Yet, despite its imperfections, the film remains quite powerful today. Much of this power comes, of course, from Walsh and Howe's visual design and cinematography, which seem to deepen and broaden every emotion being played out in the film. In addition, several of the actors convey their characters' complex and conflicted states of mind with great skill. Mitchum—an actor who could do just about anything extremely well—is quite effective as the sad, lost, and disconnected Jeb. Another standout is the wonderful Judith Anderson, who ably portrays the complicated Medora, a woman who carries terrible secrets and enormous guilt with her but who also grows to love young Jeb as much as her own children.

Still another—and perhaps the foremost—source of Pursued's power is Walsh himself or, more precisely, his ongoing processing of his own traumatic childhood experience.
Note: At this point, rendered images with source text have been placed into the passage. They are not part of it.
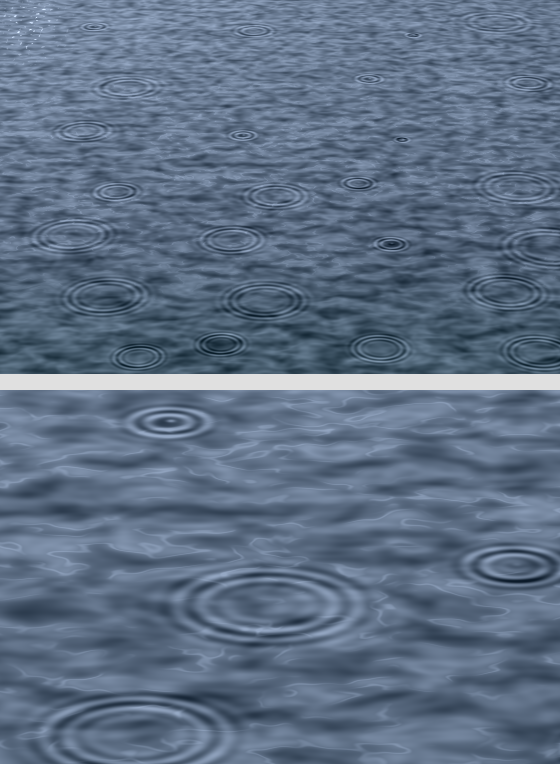
Top, the full canvas; bottom, a detail of the centre.
This texture is drawn by a Shadertoy shader. Its source:

```glsl
// Rain on slate-blue water, seen at a slant.
// Screen points are projected onto the water plane, where stretched gradient
// noise gives the wavelets and a loop scatters the rings of falling drops.

float hash(float n) {
    return fract(sin(n * 127.1 + 3.7) * 43758.5453);
}

vec2 gradient(vec2 cell) {
    float angle = 6.2832 * fract(sin(dot(cell, vec2(127.1, 311.7))) * 43758.5453);
    return vec2(cos(angle), sin(angle));
}

float noise(vec2 p) {
    vec2 i = floor(p), f = p - i;
    vec2 u = f * f * f * (f * (f * 6.0 - 15.0) + 10.0);
    vec2 e = vec2(1.0, 0.0);
    float low = mix(dot(gradient(i), f), dot(gradient(i + e.xy), f - e.xy), u.x);
    float high = mix(dot(gradient(i + e.yx), f - e.yx), dot(gradient(i + 1.0), f - 1.0), u.x);
    return mix(low, high, u.y);
}

// Screen position to water plane, with the horizon above the canvas
vec2 toWater(vec2 uv, float aspect) {
    return vec2(uv.x - 0.5 * aspect, 5.0) / (2.4 - uv.y);
}

// Broad soft waves nearby, short crisp ones far away
float wavelets(vec2 q, float far) {
    q += 0.012 * vec2(noise(q * 19.0), 0.7 * noise(q * 23.0 + 7.0));
    float swell = noise(q * vec2(7.0, 17.0) + 1.3);
    float broad = noise(q * vec2(22.0, 48.0));
    float crisp = noise(q * vec2(44.0, 62.0) + 3.1);
    float fine = noise(q * vec2(80.0, 112.0) + 9.4);
    float tone = 0.3 * swell + mix(0.95, 0.4, far) * broad
               + mix(0.35, 0.85, far) * crisp + 0.3 * fine;

    // Dark dashes on the steep sides, thin pale lines along some crests
    tone -= 0.4 * smoothstep(0.2, 0.5, mix(broad, crisp, far));
    float crest = 1.0 - smoothstep(0.0, 0.1, abs(broad + 0.5 * fine));
    float focus = smoothstep(0.1, 0.4, far) * (1.0 - smoothstep(0.6, 1.0, far));
    return tone + 0.3 * crest * focus * smoothstep(-0.1, 0.3, swell + crisp);
}

// Rings and splash hollows of all drops
float drops(vec2 q, float aspect) {
    float tone = 0.0;
    for (float i = 0.0; i < 25.0; i++) {
        vec2 place = fract(vec2(0.13, 0.37) + i * vec2(0.7549, 0.5698));
        vec2 offset = q - toWater(place * vec2(aspect, 1.0), aspect);
        float age = hash(i);
        float d = length(offset);
        float radius = mix(0.007, 0.055, pow(age, 1.5));
        float wavelength = (0.005 + 0.09 * radius) * mix(1.0, 1.9, place.y);
        float x = (d - radius) / wavelength;
        float spread = 0.7 + 0.8 * age;
        float facing = 0.4 + 0.6 * abs(offset.y) / max(d, 0.0001);
        tone -= mix(0.8, 0.36, age) * facing * cos(6.2832 * x) * exp(-x * x / (spread * spread));

        // A fresh drop still shows its dark hollow and a glint
        float fresh = 1.0 - smoothstep(0.3, 0.45, age);
        float glint = length(offset - vec2(0.001, 0.002)) / 0.0024;
        tone += fresh * (exp(-glint * glint) - 0.9 * exp(-d * d / 0.00004));
    }
    return tone;
}

vec3 water(vec2 uv, float aspect) {
    vec2 q = toWater(uv, aspect);
    float light = 0.33 + 0.55 * uv.y + 0.25 * uv.y * (0.5 - uv.x / aspect);
    float tone = light + 0.85 * wavelets(q, uv.y) + drops(q, aspect);
    vec3 color = mix(vec3(0.16, 0.22, 0.29), vec3(0.49, 0.56, 0.66), clamp(tone, -0.35, 1.3));

    // Greener near edge, sparkles in the far left corner
    color += vec3(-0.015, 0.006, -0.008) * (1.0 - smoothstep(0.0, 0.4, uv.y));
    float corner = exp(-dot(uv - vec2(0.08, 0.93), uv - vec2(0.08, 0.93)) / 0.006);
    color += 0.5 * corner * smoothstep(0.3, 0.5, noise(q * vec2(150.0, 70.0)));
    return color;
}

void mainImage(out vec4 fragColor, in vec2 fragCoord) {
    float aspect = iResolution.x / iResolution.y;
    vec3 color = vec3(0.0);
    // Four samples per pixel smooth the edges
    for (int k = 0; k < 4; k++) {
        vec2 shift = vec2(k % 2, k / 2) * 0.5 - 0.25;
        color += 0.25 * water((fragCoord + shift) / iResolution.y, aspect);
    }
    fragColor = vec4(color, 1.0);
}
```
As Moss has perceptively put it: "Walsh's connection to the material … goes even deeper. The film's overriding concern is loss and grief, natural territory for Walsh, who in one way or another was drawn to these subjects and found his way back to them time and again. That Jeb loses his home is not lost on Walsh, who in the deepest sense lost his home when he was young." Jeb's search, then, reflects Walsh's own, and, we might assume, Jeb's story resonated with the director in a primal, profound way. In turn, we might also assume, Walsh turned that intense feeling into intensely felt art.


max fraley said...

PURSUED... A major insight into one of my favorite western films remembered from my youth. As an adolescent I thought it was far removed from the standard A and B level movies I was used to viewing in the theaters. It stayed with me whereas many faded with time. As the years advanced I fell head over heels for the onslaught of nourish cinema treats sent out to my small midwestern town cinema, but the western connection was not unveiled until many years later. This excerpt from David Meuel's book - THE NOIR WESTERN pretty much signs, seals and delivers a copy to my library. If the examination of other titles in Meuel's writing is similar in quality then I am about to own a treasure. I just hope my aspirations for similar classic movie dissections are done with COLORADO TERRITORY, BLOOD ON THE MOON, MY DARLING CLEMENTINE, THE MAN WHO SHOT LIBERTY VALENCE, etc.
Raoul Walsh earned it.

Michael Guillen said...

Max, thanks for stopping by to comment. Wishing you your own enjoyment of David's volume on noir westerns.